Story and Video • Ann Bassette
Hundreds of people filled the El Cerrito High School theater on April 29 to watch the world premiere of the film “Romeo is Bleeding,” a candid and revealing documentary following the lives of a group of young, spoken word artists — known as Richmond Artists with Talent, or just RAW Talent.
Led by first time director Jason Zeldes, this deeply researched and eloquently edited film, includes multiple views and stories to give outsiders an accurate illustration of life in Richmond, California.
The film focuses on Donté Clark, 25, during 2012 and 2013 as he and the RAW Talent team wrote, rehearsed and performed his first play, “Te’s Harmony.” The play is a modern day remix of Shakespeare’s classic “Romeo and Juliet.” It’s loosely based on Clark’s own life growing up in North Richmond, and focuses on the feuds between the neighborhoods in Richmond and how they affect the lives of the people who live there.
But more than capturing the artistic process, the documentary examines the intersection of life and art in a city plagued with street turmoil.
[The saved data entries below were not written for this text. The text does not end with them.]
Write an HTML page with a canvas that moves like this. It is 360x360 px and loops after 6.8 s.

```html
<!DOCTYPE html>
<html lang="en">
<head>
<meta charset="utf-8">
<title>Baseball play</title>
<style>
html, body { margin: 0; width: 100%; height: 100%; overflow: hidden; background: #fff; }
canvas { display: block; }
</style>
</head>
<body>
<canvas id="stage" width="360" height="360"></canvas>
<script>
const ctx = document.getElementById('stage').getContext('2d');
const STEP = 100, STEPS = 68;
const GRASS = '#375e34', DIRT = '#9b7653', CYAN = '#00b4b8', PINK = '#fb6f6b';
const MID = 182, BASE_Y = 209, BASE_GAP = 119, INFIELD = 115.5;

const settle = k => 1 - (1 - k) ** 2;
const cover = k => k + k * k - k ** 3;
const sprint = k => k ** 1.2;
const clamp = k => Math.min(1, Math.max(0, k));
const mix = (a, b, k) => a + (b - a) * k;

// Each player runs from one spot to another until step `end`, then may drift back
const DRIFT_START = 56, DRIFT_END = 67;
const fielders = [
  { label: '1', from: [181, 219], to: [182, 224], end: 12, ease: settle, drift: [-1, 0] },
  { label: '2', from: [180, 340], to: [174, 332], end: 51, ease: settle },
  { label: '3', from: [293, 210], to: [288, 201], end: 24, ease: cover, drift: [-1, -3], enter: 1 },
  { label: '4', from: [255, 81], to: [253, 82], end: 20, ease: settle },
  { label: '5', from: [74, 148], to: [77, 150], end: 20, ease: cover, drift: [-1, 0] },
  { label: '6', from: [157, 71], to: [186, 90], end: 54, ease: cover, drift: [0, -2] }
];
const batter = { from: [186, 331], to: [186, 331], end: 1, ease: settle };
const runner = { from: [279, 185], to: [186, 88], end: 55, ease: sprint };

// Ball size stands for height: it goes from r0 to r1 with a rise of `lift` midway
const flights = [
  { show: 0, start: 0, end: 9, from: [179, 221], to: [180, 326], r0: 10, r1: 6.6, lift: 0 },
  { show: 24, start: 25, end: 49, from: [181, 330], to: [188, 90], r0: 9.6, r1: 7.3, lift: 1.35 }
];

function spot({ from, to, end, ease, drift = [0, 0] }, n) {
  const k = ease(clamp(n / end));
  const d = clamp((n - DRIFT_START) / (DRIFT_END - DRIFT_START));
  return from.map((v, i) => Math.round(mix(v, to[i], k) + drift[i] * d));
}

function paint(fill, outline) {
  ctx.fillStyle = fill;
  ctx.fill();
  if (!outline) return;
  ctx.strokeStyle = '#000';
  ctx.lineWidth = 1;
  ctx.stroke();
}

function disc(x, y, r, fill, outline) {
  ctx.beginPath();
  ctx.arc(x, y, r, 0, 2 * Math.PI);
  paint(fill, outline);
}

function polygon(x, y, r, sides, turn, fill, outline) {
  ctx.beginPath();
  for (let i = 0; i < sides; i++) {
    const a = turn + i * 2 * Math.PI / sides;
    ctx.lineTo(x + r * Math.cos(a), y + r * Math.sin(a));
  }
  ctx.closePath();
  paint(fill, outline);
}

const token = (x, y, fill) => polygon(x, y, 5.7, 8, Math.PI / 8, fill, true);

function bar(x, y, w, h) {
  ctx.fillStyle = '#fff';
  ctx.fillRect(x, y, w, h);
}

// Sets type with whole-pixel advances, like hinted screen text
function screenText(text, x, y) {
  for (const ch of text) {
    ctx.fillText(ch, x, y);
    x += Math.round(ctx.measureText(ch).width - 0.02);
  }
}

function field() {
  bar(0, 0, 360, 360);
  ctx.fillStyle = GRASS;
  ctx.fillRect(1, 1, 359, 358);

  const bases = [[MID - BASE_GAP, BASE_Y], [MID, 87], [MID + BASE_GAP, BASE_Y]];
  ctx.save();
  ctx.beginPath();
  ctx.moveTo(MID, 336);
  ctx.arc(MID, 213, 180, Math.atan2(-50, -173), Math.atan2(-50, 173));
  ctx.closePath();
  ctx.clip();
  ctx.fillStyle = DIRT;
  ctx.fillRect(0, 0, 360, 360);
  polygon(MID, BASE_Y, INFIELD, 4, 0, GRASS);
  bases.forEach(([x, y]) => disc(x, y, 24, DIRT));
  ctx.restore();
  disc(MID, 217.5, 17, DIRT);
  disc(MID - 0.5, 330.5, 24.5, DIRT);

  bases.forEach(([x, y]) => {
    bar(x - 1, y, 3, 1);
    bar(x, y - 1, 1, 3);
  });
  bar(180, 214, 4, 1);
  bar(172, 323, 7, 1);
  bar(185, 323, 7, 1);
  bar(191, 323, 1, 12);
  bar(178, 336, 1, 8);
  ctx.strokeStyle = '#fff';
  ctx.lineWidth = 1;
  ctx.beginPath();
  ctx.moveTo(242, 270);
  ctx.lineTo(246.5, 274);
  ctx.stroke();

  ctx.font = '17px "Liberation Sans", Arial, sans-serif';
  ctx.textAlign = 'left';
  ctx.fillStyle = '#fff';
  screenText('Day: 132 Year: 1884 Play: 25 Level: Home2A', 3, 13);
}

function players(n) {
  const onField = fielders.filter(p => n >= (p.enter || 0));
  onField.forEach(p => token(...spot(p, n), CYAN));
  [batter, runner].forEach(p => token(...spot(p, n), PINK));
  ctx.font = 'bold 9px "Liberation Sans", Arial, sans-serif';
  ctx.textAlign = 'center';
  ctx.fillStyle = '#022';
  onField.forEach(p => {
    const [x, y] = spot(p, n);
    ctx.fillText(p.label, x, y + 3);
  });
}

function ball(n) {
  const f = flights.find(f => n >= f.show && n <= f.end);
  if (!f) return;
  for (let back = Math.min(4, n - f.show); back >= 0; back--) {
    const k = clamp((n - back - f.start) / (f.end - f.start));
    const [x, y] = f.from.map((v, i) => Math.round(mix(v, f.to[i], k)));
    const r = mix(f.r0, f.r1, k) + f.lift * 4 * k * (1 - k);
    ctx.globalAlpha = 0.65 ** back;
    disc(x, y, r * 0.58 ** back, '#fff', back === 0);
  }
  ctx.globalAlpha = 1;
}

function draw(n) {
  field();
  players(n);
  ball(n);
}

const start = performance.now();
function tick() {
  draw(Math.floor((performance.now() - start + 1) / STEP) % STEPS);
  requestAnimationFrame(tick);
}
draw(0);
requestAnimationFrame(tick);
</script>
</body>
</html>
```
“‘Romeo Is Bleeding’ explores the roots of violence in Richmond,” said Molly Raynor, RAW Talent’s co-founder and Arts Program Coordinator, “and documents the efforts of young artists to heal themselves and their community through spoken word poetry and theater.”
The documentary shows what it’s like to live in Clark’s world as he makes his first attempt at playwriting. We see Clark as humble, analytical, honest and funny. Interviews with Clark’s older brothers give insight into what the streets of North Richmond looked like during the height of feuding. It also shows the pain and turmoil Clark went through as he grieved the loss of a friend and a RAW Talent co-founding member, 19-year-old Dimarea Young, who was shot and killed in front of his father and brother in the spring of 2013.
“I feel like in Richmond, California we have two sides who are at odds,” Clark said, describing the parallels between the city he knows and “Romeo and Juliet.” “But the thing is, it’s not two separate families. We’re all family, and we are intermixing, and we’re having young children who have to straddle the fence on my daddy is from this side and my mom’s from that side — but both of my cousins are killing each other. So, what we try to do is just take that story and show you that this is a family. It’s not a gang. It’s not individuals just out here doing wild things. It’s people who are hurt.”
“What surprised me was exactly what Donté says in the film, art imitates life,” Raynor said. “During the year we were creating a film aimed at eradicating violence in Richmond, four young men Donté knew were shot and killed.”
“While the film initially was going to focus in more on the actual nuts and bolts of putting on ‘Te’s Harmony,’ the violence itself shifted the course of the film,” she added. “Life influenced art.”
Inside the theater, the diverse crowd reacted with laughter and finger snaps throughout the premier, and applauded as the end credits rolled. A question and answer segment featuring the director and cast followed, explaining how the film is meant to serve as a healing tools for the cast and the community.
RAW Talent began as a school-based spoken word group but has gone on to create stage productions and a documentary film. “Romeo is Bleeding” is part of this year’s San Francisco International Film Festival. It will be showing next at 2:00 p.m. on May 3 at the Pacific Film Archive in Berkeley.